Jackson was subject of Internal Affairs speeding probe; record shows he changed police report
Charlotte City Council last week decided not to review the personnel file of former Charlotte Mecklenburg Police Officer Marcus Jackson. Jackson is accused of sexually assaulting five women he pulled over on traffic stops and one woman who called 911 for help with a domestic disturbance. Overall, he's been indicted on 15 charges. But the rookie officer received the attention of CMPD's Internal Affairs division even before the first charges were filed against him. There are still unanswered questions about that investigation. Among them: Why did officer Jackson change a police report one month after he filed it? WFAE's Victoria Cherrie and Lisa Miller filed this report. On July 11th at 4:53 a.m., CMPD police officer Marcus Jackson was following officer Peter Lombardo to provide back up on a priority call in East Charlotte. They were speeding. Lombardo crashed his cruiser at the intersection of Central Avenue and St. George Street. Jackson filed the police report. He said Lombardo was going 45 in a 35 mph zone. But that was wrong. A month later, on Aug. 15, Jackson changed the report to say Lombardo was actually going 65 mph. Then, in September, Internal Affairs found that both officers were going at least 75 mph. A review board gave Lombardo a 16-hour suspension. He served eight hours immediately. The rest was suspended provided he had no other violations within a year. As for Jackson, here's what CMPD spokesman Rob Tufano said last week on WBT Radio. "He was suspended to the best of my knowledge one time. And I'm not going into the nature of what his suspension was, but I will tell you it does not rise to the level of termination regardless of whether he was on probation or not," Tufano told host Wayne Powers. Jackson was given a 16-hour suspension. But here's what Tufano didn't say: Jackson wouldn't lose pay or a day of work. He would only have to serve his suspension if he broke another department rule within a year. A review board determined that officer Lombardo, the other officer who was speeding, should receive the stiffer punishment because he wrecked his cruiser. WFAE obtained this information from a CMPD source with knowledge of disciplinary actions against officers. It's unclear why Jackson didn't put the correct speed on the report or if he was questioned about the inaccuracy. Police Chief Rodney Monroe and Tufano declined to talk to WFAE for this story. Under North Carolina law anyone who willfully makes a false, misleading or unfounded police report can be charged with a misdemeanor. It also could be considered a violation of the police department's Rules of Conduct. WFAE did not find any record that Jackson's inaccurate report was the subject of an investigation. At a press conference last month, Monroe addressed CMPD internal investigations. "We're a department that investigates very heavily violations of policy and we take the appropriate action where officers may be reprimanded or suspended for those particular actions. That is not to say they can no longer be police officers. "Therefore, we don't want to get to the point where we say that every time an officer commits an infraction that we're seeking to remove them from the force. We look to investigate it and take the appropriate action commiserate with the offense," Monroe said.

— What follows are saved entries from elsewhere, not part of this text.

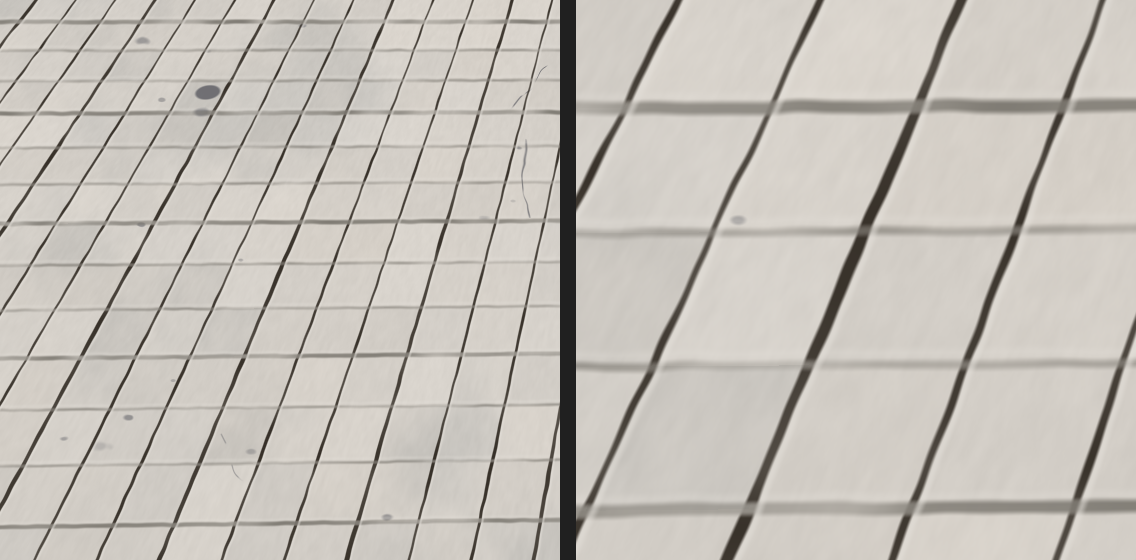
Left, the full canvas; right, a detail of the centre.
This texture is drawn by a WebGL 1 fragment shader. Its source:

```glsl
precision highp float;
// Pale stone paving in perspective: dark slanted joints, soft grey cross joints, worn slabs and stains.
uniform vec2 u_resolution;

// Perspective grid
const vec2 VANISH = vec2(1.432, 2.745);   // vanishing point of the long joints
const float COLUMN_STEP = 0.0406;         // slope between neighbouring joints
const float COLUMN_SHIFT = 0.4182;
const float ROW_SCALE = 35.9;             // rows up to the horizon
const float ROW_DEPTH = 1.784;            // horizon distance of row zero
const float ROW_TILT = 0.014;
const float GROUP = 3.0;                  // every third joint is stronger

// Half widths of the joints, in canvas units
const float JOINT_THIN = 0.0021;
const float JOINT_WIDE = 0.0030;
const float CROSS_THIN = 0.0024;
const float CROSS_WIDE = 0.0037;
const float BLUR = 0.0013;

const vec3 STONE = vec3(0.832, 0.814, 0.788);
const vec3 STONE_GREY = vec3(0.755, 0.745, 0.725);
const vec3 STONE_WARM = vec3(0.865, 0.835, 0.795);
const vec3 EDGE_LIGHT = vec3(0.90, 0.885, 0.86);
const vec3 JOINT_DARK = vec3(0.21, 0.185, 0.155);
const vec3 CROSS_GREY = vec3(0.48, 0.465, 0.435);
const vec3 STAIN = vec3(0.40, 0.40, 0.42);
const vec2 SPOT_POS = vec2(0.371, 0.835);
const vec2 SPOT_SIZE = vec2(0.023, 0.013);
const int MARKS = 16;

float hash(vec2 p) {
  vec3 q = fract(p.xyx * vec3(0.1031, 0.1030, 0.0973));
  q += dot(q, q.yzx + 33.33);
  return fract((q.x + q.y) * q.z);
}

float noise(vec2 p) {
  vec2 i = floor(p), f = fract(p);
  f = f * f * (3.0 - 2.0 * f);
  return mix(mix(hash(i), hash(i + vec2(1, 0)), f.x),
             mix(hash(i + vec2(0, 1)), hash(i + vec2(1, 1)), f.x), f.y);
}

float fbm(vec2 p) {
  float sum = 0.0, amp = 0.5;
  for (int i = 0; i < 4; i++) {
    sum += amp * noise(p);
    p = p * 2.03 + 17.3;
    amp *= 0.5;
  }
  return sum / 0.9375;
}

// Coverage of a soft band with the given half width
float band(float d, float halfWidth, float soft) {
  return 1.0 - smoothstep(halfWidth - soft, halfWidth + soft, abs(d));
}

float crack(vec2 p, vec2 a, vec2 b, float soft) {
  p += 0.014 * (vec2(noise(p * 38.0), noise(p * 38.0 + 50.0)) - 0.5);
  vec2 ab = b - a;
  float d = length(p - a - ab * clamp(dot(p - a, ab) / dot(ab, ab), 0.0, 1.0));
  return band(d, 0.0012, soft) * smoothstep(0.25, 0.65, noise(p * 55.0 + 9.0));
}

void main() {
  vec2 uv = gl_FragCoord.xy / u_resolution;
  float soft = max(BLUR, 0.8 / min(u_resolution.x, u_resolution.y));

  // Grid coordinates and signed canvas distances to the nearest joints
  float depth = VANISH.y - uv.y;
  float slope = (uv.x - VANISH.x) / depth;
  float rowDepth = depth - ROW_TILT * (0.5 - uv.x) * (1.0 - uv.y);
  vec2 grid = vec2((slope + COLUMN_SHIFT) / COLUMN_STEP,
                   ROW_SCALE * (1.0 - ROW_DEPTH / rowDepth));
  vec2 slab = floor(grid);
  vec2 line = floor(grid + 0.5);
  vec2 dist = grid - line;
  dist.x *= COLUMN_STEP * depth / sqrt(1.0 + slope * slope);
  dist.y *= rowDepth * rowDepth / (ROW_SCALE * ROW_DEPTH);
  dist += 0.0018 * (vec2(noise(uv * 45.0), noise(uv * 45.0 + 30.0)) - 0.5);
  vec2 strong = 1.0 - step(0.5, mod(line + 0.1, GROUP));

  // Slabs: tone per slab, broad weathering and fine grain
  float cloud = fbm(uv * 5.0 + 3.0);
  float grey = smoothstep(0.45, 0.85, cloud + 0.25 * (hash(slab + 80.0) - 0.5));
  grey += 0.35 * smoothstep(0.75, 0.0, length(uv - vec2(0.05, 0.12)));
  vec3 color = mix(STONE, STONE_GREY, clamp(grey, 0.0, 1.0) * 0.75);
  color = mix(color, STONE_WARM, 0.6 * hash(slab + 140.0) * (1.0 - cloud));
  color += 0.035 * (hash(slab + 200.0) - 0.5);
  color += 0.035 * (fbm(grid * vec2(14.0, 5.0)) - 0.5);

  // Scattered small marks, one larger spot and a few cracks
  for (int i = 0; i < MARKS; i++) {
    float k = float(i) + 1.0;
    vec2 pos = vec2(hash(vec2(k, 3.7)), hash(vec2(k, 11.3)));
    vec2 size = vec2(1.6, 0.9) * mix(0.003, 0.011, pow(hash(vec2(k, 23.1)), 3.0));
    float r = length((uv - pos) / size) + 0.8 * (noise(uv * 90.0) - 0.5);
    color = mix(color, STAIN, (1.0 - smoothstep(0.4, 1.3, r)) * mix(0.2, 0.65, hash(vec2(k, 31.9))));
  }
  vec2 spot = uv - SPOT_POS;
  spot.y -= 0.12 * spot.x;
  color = mix(color, STAIN, 0.9 * (1.0 - smoothstep(0.82, 1.1, length(spot / SPOT_SIZE))));
  float cracks = crack(uv, vec2(0.985, 0.895), vec2(0.905, 0.797), soft);
  cracks = max(cracks, crack(uv, vec2(0.935, 0.755), vec2(0.941, 0.610), soft));
  cracks = max(cracks, 0.6 * crack(uv, vec2(0.390, 0.225), vec2(0.435, 0.140), soft));
  color = mix(color, STAIN, 0.75 * cracks);

  // Cross joints: soft grey, patchy
  float crossWear = mix(0.35, 1.0, noise(vec2(grid.x * 1.7, line.y * 7.0)));
  float crossWidth = mix(CROSS_THIN, CROSS_WIDE, strong.y);
  float crossJoint = band(dist.y, crossWidth, soft * 1.8);
  color = mix(color, EDGE_LIGHT, 0.25 * band(dist.y + 0.007, 0.002, 0.003));
  color = mix(color, CROSS_GREY, crossJoint * crossWear * mix(0.62, 0.95, strong.y));

  // Long joints: dark gaps with light rims, partly filled at crossings
  float wear = noise(vec2(line.x * 9.0, grid.y * 2.3));
  float width = mix(JOINT_THIN, JOINT_WIDE, strong.x) * mix(0.75, 1.2, wear) * depth / 2.2;
  float plug = crossJoint * mix(0.5, 0.8, strong.y);
  color = mix(color, EDGE_LIGHT, 0.5 * band(dist.x - width - 0.002, 0.0018, 0.002));
  float gap = band(dist.x, width, soft) * mix(0.8, 1.0, wear);
  color = mix(color, JOINT_DARK, gap * (1.0 - plug));

  gl_FragColor = vec4(clamp(color, 0.0, 1.0), 1.0);
}
```
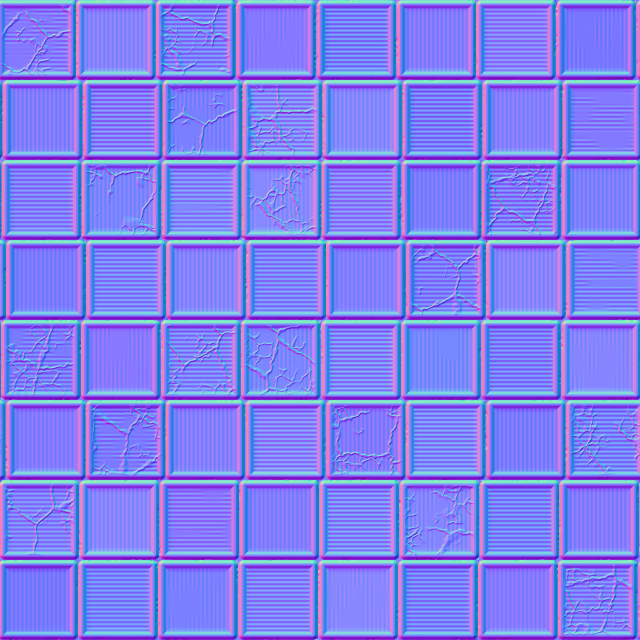
Reproduce this texture map procedurally as a Shadertoy shader.

```glsl
// Tangent-space normal map of eight by eight framed tiles with ribbed panels.
// Each row slides sideways a little; rim and rib slopes are analytic, while
// cracks and chipped joints come from finite differences of a height field.

const float TILES = 8.0;
const float TAU = 6.28318;
const float HALF_SIZE = 0.492;    // half tile width, in cells
const float CORNER = 0.06;        // corner radius, in cells
const float RIBS = 19.0;          // ribs per cell
const float CRACKED_SHARE = 0.3;

float hash(vec2 p) {
    return fract(sin(dot(p, vec2(127.1, 311.7))) * 43758.5453);
}

vec2 hash2(vec2 p) {
    return vec2(hash(p), hash(p + 37.3));
}

float noise(vec2 p) {
    vec2 i = floor(p), f = fract(p);
    f = f * f * (3.0 - 2.0 * f);
    float low = mix(hash(i), hash(i + vec2(1, 0)), f.x);
    float high = mix(hash(i + vec2(0, 1)), hash(i + vec2(1, 1)), f.x);
    return mix(low, high, f.y);
}

vec2 wobble(vec2 p) {
    return vec2(noise(p), noise(p + 19.0)) - 0.5;
}

// Gap between the two nearest scattered points: zero along cell borders
float borderGap(vec2 p) {
    vec2 i = floor(p), f = fract(p);
    float nearest = 8.0, second = 8.0;
    for (int y = -1; y <= 1; y++)
    for (int x = -1; x <= 1; x++) {
        vec2 g = vec2(x, y);
        float d = length(g + hash2(i + g) - f);
        second = min(second, max(nearest, d));
        nearest = min(nearest, d);
    }
    return second - nearest;
}

// Distance inside a rounded square (z) and its inward direction (xy)
vec3 insetField(vec2 p, float halfSize, float radius) {
    vec2 q = abs(p) - halfSize + radius;
    vec2 axis = q.x > q.y ? vec2(1, 0) : vec2(0, 1);
    vec2 outward = min(q.x, q.y) > 0.0 ? normalize(q) : axis;
    float d = radius - length(max(q, 0.0)) - min(max(q.x, q.y), 0.0);
    return vec3(-outward * sign(p), d);
}

float band(float d, float center, float halfWidth) {
    return 1.0 - smoothstep(halfWidth * 0.4, halfWidth * 1.5, abs(d - center));
}

// Jagged fractures plus patches of fine splinters, raised as ridges
float crackHeight(vec2 p, float seed) {
    vec2 w = p + 0.05 * wobble(p * 8.0 + seed) + 0.035 * wobble(p * 24.0 + seed);
    float trunk = 1.0 - smoothstep(0.0, 0.075, borderGap(w * 1.8 + seed));
    float twig = 1.0 - smoothstep(0.0, 0.2, borderGap(w * 6.5 + seed * 1.7));
    trunk *= smoothstep(0.2, 0.4, noise(p * 3.0 + seed + 5.0));
    twig *= smoothstep(0.5, 0.7, noise(p * 5.0 + seed + 9.0));
    return -0.017 * max(trunk, 0.7 * twig);
}

// Small crumbs along the joints
float chipHeight(vec2 p, float seed) {
    float patches = smoothstep(0.55, 0.8, noise(p * 6.0 + seed + 3.0));
    return 0.025 * patches * noise(p * 30.0 + seed);
}

float wearHeight(vec2 p, float seed, float cracked) {
    float d = insetField(p, HALF_SIZE, CORNER).z;
    float h = chipHeight(p, seed) * (1.0 - smoothstep(0.0, 0.03, d));
    if (cracked > 0.5)
        h += crackHeight(p, seed) * smoothstep(0.04, 0.1, d);
    return h;
}

vec2 wearSlope(vec2 p, float seed, float cracked) {
    vec2 e = vec2(0.007, 0.0);
    float dx = wearHeight(p + e.xy, seed, cracked) - wearHeight(p - e.xy, seed, cracked);
    float dy = wearHeight(p + e.yx, seed, cracked) - wearHeight(p - e.yx, seed, cracked);
    return vec2(dx, dy) / (2.0 * e.x);
}

vec2 ribSlope(vec2 p, vec2 id, float seed) {
    bool across = mod(id.x + id.y, 2.0) > 0.5;
    vec2 dir = across ? vec2(0, 1) : vec2(1, 0);
    float strength = (across ? 0.36 : 0.22) * mix(0.85, 1.15, hash(id + 4.0));
    float patches = smoothstep(0.2, 0.6, noise(p * (across ? vec2(3, 9) : vec2(9, 3)) + seed));
    float worn = step(0.8, hash(id + 8.0));
    return dir * strength * mix(1.0, patches, worn) * sin(dot(p, dir) * RIBS * TAU);
}

vec3 tileNormal(vec2 uv) {
    vec2 grid = uv * TILES;
    float row = floor(grid.y);
    float slide = 2.0 * hash(vec2(row, 2.0)) - 1.0;
    grid.x -= 0.01 + 0.08 * slide * abs(slide);
    vec2 id = vec2(mod(floor(grid.x), TILES), row);
    vec2 p = fract(grid) - 0.5;
    p.x -= 0.012 * (hash(id + 6.0) - 0.5);
    float seed = 60.0 * hash(id + 1.0);
    float cracked = step(hash(id + 11.0), CRACKED_SHARE);

    // Outer lip falls inward, inner step climbs to a softly domed panel
    vec3 inset = insetField(p, HALF_SIZE, CORNER);
    float side = hash(id + 3.0 * floor(inset.xy + 0.5));
    float shoulder = mix(0.1, 0.4, side) * (1.0 - smoothstep(0.08, 0.17, inset.z));
    float rim = 0.7 * band(inset.z, 0.078, 0.018) - 1.75 * band(inset.z, 0.014, 0.019);
    rim += shoulder * smoothstep(0.05, 0.08, inset.z);
    vec2 slope = inset.xy * rim + 0.16 * (hash2(id + 21.0) - 0.5);
    slope += ribSlope(p, id, seed) * smoothstep(0.085, 0.11, inset.z);
    return normalize(vec3(-slope - wearSlope(p, seed, cracked), 1.0));
}

void mainImage(out vec4 fragColor, in vec2 fragCoord) {
    vec3 n = vec3(0.0);    // average of four samples; green points downward
    for (int i = 0; i < 4; i++) {
        vec2 offset = vec2(i % 2, i / 2) * 0.5 - 0.25;
        n += 0.25 * tileNormal((fragCoord + offset) / iResolution.xy);
    }
    fragColor = vec4(0.5 + 0.5 * vec3(n.x, -n.y, n.z), 1.0);
}
```
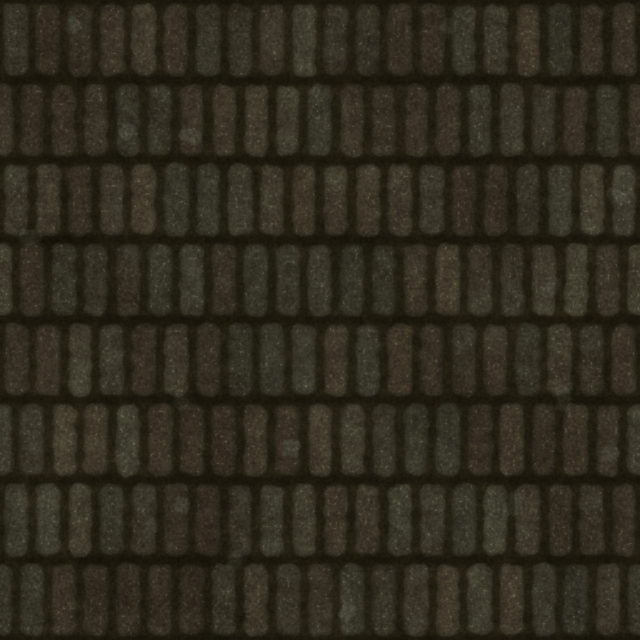
Write a three.js fragment shader that draws this texture.

```glsl
// Dark weathered paving: staggered rows of narrow upright bricks with rounded ends.
#define COLUMNS 20.0
#define ROWS 8.0
#define BRICK_HALF vec2(0.0183, 0.0556)
#define CORNER 0.0135
#define SOFTNESS 0.0032
#define ROUGHNESS 0.0042
#define GRAIN 0.24
#define MOTTLE 0.20
#define TONE_SPREAD 0.20
#define CHIP_GRID 12.0
#define CHIP_CHANCE 0.10

varying vec2 vUv;

const vec3 WARM_BRICK = vec3(0.223, 0.191, 0.141);
const vec3 COOL_BRICK = vec3(0.217, 0.210, 0.160);
const vec3 JOINT = vec3(0.132, 0.117, 0.070);
const vec3 DEEP_JOINT = vec3(0.108, 0.092, 0.050);
const vec3 CHIP = vec3(0.310, 0.305, 0.255);

float hash(vec2 p) {
  vec3 q = fract(vec3(p.xyx) * 0.1031);
  q += dot(q, q.yzx + 33.33);
  return fract((q.x + q.y) * q.z);
}

// Gradient at a lattice point, wrapped so that the noise tiles
vec2 gradientAt(vec2 cell, float period) {
  float angle = 6.28318 * hash(mod(cell, period) + period * 1.37);
  return vec2(cos(angle), sin(angle));
}

// Gradient noise with a whole number of cells across the canvas
float noise(vec2 uv, float period) {
  vec2 p = uv * period;
  vec2 i = floor(p);
  vec2 f = p - i;
  vec2 s = f * f * f * (f * (f * 6.0 - 15.0) + 10.0);
  vec2 e = vec2(1.0, 0.0);
  float a = dot(gradientAt(i, period), f);
  float b = dot(gradientAt(i + e.xy, period), f - e.xy);
  float c = dot(gradientAt(i + e.yx, period), f - e.yx);
  float d = dot(gradientAt(i + e.xx, period), f - e.xx);
  return mix(mix(a, b, s.x), mix(c, d, s.x), s.y);
}

float fbm(vec2 uv, float period) {
  float sum = 0.0;
  float weight = 1.0;
  for (int octave = 0; octave < 3; octave++) {
    sum += weight * noise(uv, period);
    weight *= 0.55;
    period *= 2.0;
  }
  return sum;
}

float roundedBox(vec2 p, vec2 halfSize, float radius) {
  vec2 q = abs(p) - halfSize + radius;
  return length(max(q, 0.0)) + min(max(q.x, q.y), 0.0) - radius;
}

// Coverage of sparse pale stone chips
float chips(vec2 uv) {
  vec2 cell = floor(uv * CHIP_GRID);
  vec2 jitter = vec2(hash(cell + 5.1), hash(cell + 17.7));
  vec2 p = fract(uv * CHIP_GRID) - mix(vec2(0.35), vec2(0.65), jitter);
  float angle = 3.14159 * hash(cell + 41.3);
  p = mat2(cos(angle), sin(angle), -sin(angle), cos(angle)) * p;
  vec2 halfSize = mix(vec2(0.09, 0.12), vec2(0.18, 0.23), jitter.yx);
  float d = roundedBox(p, halfSize, 0.08) / CHIP_GRID + ROUGHNESS * noise(uv, 80.0);
  float present = step(hash(cell + 73.9), CHIP_CHANCE);
  return present * (1.0 - smoothstep(-SOFTNESS, SOFTNESS, d));
}

void main() {
  // Staggered brick layout
  vec2 grid = vUv * vec2(COLUMNS, ROWS);
  float row = floor(grid.y);
  grid.x += 0.5 * (1.0 - mod(row, 2.0));
  vec2 id = vec2(mod(floor(grid.x), COLUMNS), row);
  vec2 local = (fract(grid) - 0.5) / vec2(COLUMNS, ROWS);

  // Slightly uneven size and ragged outline
  vec2 wobble = vec2(hash(id + 3.0), hash(id + 29.0)) - 0.5;
  float d = roundedBox(local - 0.0015 * wobble, BRICK_HALF + 0.0018 * wobble.yx, CORNER);
  d += ROUGHNESS * (noise(vUv, 64.0) + 0.7 * noise(vUv, 150.0));
  float brick = 1.0 - smoothstep(-SOFTNESS, SOFTNESS, d);

  // Shared surface variation
  float stain = fbm(vUv, 5.0);
  float mottle = fbm(vUv, 44.0);
  float grain = noise(vUv, 150.0) + 0.8 * noise(vUv, 256.0);

  // Brick faces: own tone, drifting hue, worn rim
  float hue = hash(id + 11.0) + 0.6 * stain + 0.4 * mottle;
  vec3 face = mix(WARM_BRICK, COOL_BRICK, clamp(hue, 0.0, 1.0));
  face *= 1.0 + TONE_SPREAD * (hash(id + 57.0) - 0.5) + MOTTLE * mottle;
  face *= 0.90 + 0.13 * smoothstep(0.0, 0.009, -d);
  face += 0.05 * smoothstep(0.38, 0.75, grain);

  // Joints: wide gaps between rows are deepest
  float rowGap = smoothstep(0.048, 0.061, abs(local.y));
  vec3 joint = mix(JOINT, DEEP_JOINT, rowGap) * (1.0 + 0.25 * mottle);

  vec3 color = mix(joint, face, brick);
  color = mix(color, CHIP, chips(vUv) * (0.25 + 0.25 * brick));
  color *= 1.0 + 0.16 * stain + GRAIN * grain;
  gl_FragColor = vec4(color, 1.0);
}
```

Jackson turned 26 last month. He graduated from the police academy in February 2009. Ten months later, the first two of Jackson's alleged victims came forward and he was fired. His case prompted city leaders to debate reviewing, and possibly releasing, his personnel file. That file, presumably, includes information about Jackson's employment with CMPD and history before he was hired. That history includes two domestic violence restraining orders and a judge's order that temporarily prohibited him from carrying a firearm. A CMPD background check only caught one of these orders. Last week, the Charlotte City Council voted 6 - 4 not to go into closed session to review Jackson's file. Several members of city council said they spoke to Chief Monroe and City Manager Curt Walton about the file in days leading up to the meeting. Councilman Michael Barnes, for one, said he was satisfied with what he was told. "As I understand it from the police chief and city manager, almost everything that it's in the file has already been discussed publicly as part of the investigation."